- Stored entries:
========
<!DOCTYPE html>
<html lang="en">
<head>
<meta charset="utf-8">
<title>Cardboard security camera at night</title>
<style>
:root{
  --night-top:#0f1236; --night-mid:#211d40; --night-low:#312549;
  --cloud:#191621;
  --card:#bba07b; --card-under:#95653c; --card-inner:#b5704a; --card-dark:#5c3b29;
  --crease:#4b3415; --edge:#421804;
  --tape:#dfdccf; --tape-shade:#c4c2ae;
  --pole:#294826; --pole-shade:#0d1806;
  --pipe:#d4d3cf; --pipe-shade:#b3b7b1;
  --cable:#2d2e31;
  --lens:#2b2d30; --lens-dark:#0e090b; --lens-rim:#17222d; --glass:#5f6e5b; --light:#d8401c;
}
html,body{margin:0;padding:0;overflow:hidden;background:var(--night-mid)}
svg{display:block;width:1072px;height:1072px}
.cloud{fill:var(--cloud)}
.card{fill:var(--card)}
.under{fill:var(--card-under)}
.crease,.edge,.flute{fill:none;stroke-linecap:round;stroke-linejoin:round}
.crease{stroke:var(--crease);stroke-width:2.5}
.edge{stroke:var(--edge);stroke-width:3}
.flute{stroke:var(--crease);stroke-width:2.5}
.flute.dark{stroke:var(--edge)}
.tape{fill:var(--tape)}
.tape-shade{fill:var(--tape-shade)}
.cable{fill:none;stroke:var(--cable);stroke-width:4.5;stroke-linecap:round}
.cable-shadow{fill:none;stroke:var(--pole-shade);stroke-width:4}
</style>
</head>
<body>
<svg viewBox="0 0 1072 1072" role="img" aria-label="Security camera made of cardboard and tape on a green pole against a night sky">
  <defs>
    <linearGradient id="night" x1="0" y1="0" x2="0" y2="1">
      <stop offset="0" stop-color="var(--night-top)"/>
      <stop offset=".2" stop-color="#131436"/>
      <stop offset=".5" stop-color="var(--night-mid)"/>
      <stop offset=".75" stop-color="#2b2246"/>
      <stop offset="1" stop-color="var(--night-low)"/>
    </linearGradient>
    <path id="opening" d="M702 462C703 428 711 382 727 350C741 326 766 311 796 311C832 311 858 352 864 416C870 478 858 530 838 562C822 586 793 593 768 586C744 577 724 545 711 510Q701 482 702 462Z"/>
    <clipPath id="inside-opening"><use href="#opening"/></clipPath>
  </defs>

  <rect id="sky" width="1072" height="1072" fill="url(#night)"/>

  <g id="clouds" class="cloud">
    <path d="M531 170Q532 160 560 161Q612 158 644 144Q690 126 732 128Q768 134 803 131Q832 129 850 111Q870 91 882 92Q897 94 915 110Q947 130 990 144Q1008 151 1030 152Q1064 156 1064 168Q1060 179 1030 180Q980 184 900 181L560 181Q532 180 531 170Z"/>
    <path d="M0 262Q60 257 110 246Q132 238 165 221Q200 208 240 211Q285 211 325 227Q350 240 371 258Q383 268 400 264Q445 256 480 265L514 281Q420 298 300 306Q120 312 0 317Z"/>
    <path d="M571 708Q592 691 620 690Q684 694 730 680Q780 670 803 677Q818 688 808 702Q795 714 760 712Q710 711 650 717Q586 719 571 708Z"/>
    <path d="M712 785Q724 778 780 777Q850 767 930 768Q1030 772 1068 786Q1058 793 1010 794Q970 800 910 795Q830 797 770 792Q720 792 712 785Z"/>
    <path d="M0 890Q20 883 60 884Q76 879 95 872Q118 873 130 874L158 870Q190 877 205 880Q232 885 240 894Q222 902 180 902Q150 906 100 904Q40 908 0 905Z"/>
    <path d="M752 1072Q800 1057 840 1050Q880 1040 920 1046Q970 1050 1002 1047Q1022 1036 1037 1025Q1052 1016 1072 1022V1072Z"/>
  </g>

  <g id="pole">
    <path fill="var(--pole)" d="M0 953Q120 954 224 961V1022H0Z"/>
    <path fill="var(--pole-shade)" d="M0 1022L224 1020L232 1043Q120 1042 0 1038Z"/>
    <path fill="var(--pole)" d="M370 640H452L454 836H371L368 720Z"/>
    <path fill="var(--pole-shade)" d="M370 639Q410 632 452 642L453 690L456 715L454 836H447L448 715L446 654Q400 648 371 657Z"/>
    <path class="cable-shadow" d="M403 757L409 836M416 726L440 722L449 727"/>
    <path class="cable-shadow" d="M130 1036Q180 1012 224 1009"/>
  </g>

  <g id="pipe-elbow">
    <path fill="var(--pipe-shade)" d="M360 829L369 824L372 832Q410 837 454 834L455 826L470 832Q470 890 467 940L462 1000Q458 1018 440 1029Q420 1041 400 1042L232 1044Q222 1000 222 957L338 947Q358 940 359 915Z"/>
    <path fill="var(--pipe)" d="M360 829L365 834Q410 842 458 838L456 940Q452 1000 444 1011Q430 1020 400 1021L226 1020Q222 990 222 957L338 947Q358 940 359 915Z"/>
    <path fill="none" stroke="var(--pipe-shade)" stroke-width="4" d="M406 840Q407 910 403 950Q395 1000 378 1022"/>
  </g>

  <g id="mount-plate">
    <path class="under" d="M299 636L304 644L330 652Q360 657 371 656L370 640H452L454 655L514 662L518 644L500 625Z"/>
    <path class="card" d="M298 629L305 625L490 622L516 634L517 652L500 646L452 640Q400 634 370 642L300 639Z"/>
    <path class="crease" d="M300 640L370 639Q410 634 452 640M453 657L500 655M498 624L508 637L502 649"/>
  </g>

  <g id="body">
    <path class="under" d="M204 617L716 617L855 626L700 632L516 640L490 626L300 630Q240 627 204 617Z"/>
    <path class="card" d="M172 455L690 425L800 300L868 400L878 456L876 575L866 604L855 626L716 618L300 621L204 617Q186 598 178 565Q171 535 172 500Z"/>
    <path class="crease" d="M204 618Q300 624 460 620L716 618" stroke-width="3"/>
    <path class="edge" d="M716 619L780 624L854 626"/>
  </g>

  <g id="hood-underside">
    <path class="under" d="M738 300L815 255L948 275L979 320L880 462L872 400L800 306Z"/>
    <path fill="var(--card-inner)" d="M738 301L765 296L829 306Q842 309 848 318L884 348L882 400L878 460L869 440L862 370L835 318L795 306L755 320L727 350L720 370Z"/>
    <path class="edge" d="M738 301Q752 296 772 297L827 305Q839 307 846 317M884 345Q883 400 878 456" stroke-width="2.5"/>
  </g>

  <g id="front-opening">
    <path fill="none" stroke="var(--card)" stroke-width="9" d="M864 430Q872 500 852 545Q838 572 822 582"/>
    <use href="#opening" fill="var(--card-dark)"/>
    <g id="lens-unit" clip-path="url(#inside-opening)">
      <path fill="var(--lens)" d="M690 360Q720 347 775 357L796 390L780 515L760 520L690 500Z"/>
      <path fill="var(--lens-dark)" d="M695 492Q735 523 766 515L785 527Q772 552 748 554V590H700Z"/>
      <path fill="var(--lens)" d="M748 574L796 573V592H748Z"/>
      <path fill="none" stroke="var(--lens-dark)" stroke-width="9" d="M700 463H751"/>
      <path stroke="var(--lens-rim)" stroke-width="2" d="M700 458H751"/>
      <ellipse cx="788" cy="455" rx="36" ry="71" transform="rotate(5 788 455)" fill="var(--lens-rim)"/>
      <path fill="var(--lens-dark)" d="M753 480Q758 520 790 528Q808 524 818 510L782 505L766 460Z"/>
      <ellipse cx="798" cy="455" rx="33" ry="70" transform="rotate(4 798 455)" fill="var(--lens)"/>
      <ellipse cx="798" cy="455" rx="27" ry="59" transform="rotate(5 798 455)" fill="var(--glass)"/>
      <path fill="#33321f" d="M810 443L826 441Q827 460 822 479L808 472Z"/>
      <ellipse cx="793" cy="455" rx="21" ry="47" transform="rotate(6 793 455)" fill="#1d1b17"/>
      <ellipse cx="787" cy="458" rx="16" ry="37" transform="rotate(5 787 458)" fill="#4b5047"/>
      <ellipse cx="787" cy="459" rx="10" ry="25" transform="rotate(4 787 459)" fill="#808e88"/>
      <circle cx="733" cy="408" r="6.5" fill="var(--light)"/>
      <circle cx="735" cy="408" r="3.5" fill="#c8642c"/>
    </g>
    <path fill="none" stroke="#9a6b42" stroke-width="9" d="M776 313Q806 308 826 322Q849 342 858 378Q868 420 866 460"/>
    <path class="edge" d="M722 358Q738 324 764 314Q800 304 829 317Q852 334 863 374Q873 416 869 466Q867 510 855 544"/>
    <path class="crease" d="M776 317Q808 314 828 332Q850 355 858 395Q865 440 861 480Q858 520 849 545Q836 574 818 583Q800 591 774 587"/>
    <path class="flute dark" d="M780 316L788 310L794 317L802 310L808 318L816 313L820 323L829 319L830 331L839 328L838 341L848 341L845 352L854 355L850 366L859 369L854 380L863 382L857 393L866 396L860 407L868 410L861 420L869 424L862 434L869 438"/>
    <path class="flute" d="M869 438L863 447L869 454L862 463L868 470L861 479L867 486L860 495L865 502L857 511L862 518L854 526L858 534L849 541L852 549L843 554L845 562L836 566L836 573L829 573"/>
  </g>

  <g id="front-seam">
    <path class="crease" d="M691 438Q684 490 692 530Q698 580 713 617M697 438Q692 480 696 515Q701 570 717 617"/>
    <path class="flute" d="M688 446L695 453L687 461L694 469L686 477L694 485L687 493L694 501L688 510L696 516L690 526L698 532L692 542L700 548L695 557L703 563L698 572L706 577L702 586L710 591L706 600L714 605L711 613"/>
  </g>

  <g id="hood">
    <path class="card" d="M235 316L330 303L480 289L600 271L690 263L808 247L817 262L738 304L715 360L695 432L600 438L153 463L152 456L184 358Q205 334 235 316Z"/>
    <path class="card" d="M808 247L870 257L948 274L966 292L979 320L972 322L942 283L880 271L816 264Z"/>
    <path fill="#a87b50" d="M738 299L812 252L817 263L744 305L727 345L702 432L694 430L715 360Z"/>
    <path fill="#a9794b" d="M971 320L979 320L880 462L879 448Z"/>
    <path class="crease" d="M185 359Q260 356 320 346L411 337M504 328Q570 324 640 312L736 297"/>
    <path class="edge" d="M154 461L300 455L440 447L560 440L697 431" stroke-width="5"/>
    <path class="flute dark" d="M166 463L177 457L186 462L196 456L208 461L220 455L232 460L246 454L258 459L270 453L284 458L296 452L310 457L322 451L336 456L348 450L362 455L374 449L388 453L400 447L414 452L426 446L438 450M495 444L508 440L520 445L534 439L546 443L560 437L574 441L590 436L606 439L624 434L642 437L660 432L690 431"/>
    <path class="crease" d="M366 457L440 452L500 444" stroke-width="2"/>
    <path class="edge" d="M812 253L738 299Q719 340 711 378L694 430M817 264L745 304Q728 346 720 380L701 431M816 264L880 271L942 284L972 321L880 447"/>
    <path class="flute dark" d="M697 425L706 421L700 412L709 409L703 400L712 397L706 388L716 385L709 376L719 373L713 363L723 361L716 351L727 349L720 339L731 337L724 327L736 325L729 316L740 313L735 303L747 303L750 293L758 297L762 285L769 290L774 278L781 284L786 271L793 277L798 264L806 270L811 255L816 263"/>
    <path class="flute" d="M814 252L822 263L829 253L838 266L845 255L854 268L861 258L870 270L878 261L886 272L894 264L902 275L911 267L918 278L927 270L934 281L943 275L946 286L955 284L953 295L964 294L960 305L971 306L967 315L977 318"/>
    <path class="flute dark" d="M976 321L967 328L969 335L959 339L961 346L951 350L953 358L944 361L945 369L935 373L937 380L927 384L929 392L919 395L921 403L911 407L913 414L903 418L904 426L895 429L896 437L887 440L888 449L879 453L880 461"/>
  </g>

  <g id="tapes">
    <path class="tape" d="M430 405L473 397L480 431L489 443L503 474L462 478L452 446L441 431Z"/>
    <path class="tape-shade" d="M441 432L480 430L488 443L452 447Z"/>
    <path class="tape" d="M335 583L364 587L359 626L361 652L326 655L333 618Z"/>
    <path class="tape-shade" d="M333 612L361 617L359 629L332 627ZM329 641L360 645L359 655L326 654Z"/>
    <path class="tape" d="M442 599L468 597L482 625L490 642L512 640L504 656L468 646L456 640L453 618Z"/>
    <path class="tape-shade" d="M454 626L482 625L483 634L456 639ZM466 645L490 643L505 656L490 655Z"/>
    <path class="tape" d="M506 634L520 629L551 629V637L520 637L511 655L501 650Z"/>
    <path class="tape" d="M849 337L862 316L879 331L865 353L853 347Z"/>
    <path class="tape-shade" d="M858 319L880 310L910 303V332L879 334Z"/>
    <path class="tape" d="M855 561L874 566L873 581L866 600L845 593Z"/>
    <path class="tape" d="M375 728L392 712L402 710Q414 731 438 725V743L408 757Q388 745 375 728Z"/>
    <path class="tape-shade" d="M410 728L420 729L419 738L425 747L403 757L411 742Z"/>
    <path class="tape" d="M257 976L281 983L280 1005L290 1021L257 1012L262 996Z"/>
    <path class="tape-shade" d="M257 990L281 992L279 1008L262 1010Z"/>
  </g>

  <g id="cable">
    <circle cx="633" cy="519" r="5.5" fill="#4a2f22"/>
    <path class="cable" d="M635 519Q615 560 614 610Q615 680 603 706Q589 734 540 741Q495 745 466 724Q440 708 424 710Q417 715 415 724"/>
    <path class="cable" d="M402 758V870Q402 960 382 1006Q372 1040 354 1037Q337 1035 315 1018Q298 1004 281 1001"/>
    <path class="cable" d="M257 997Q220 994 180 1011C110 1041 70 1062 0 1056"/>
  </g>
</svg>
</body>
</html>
========
On how many lines above does the word "camera" appear? Only the number should be given.

- WRITTEN ANSWER:
2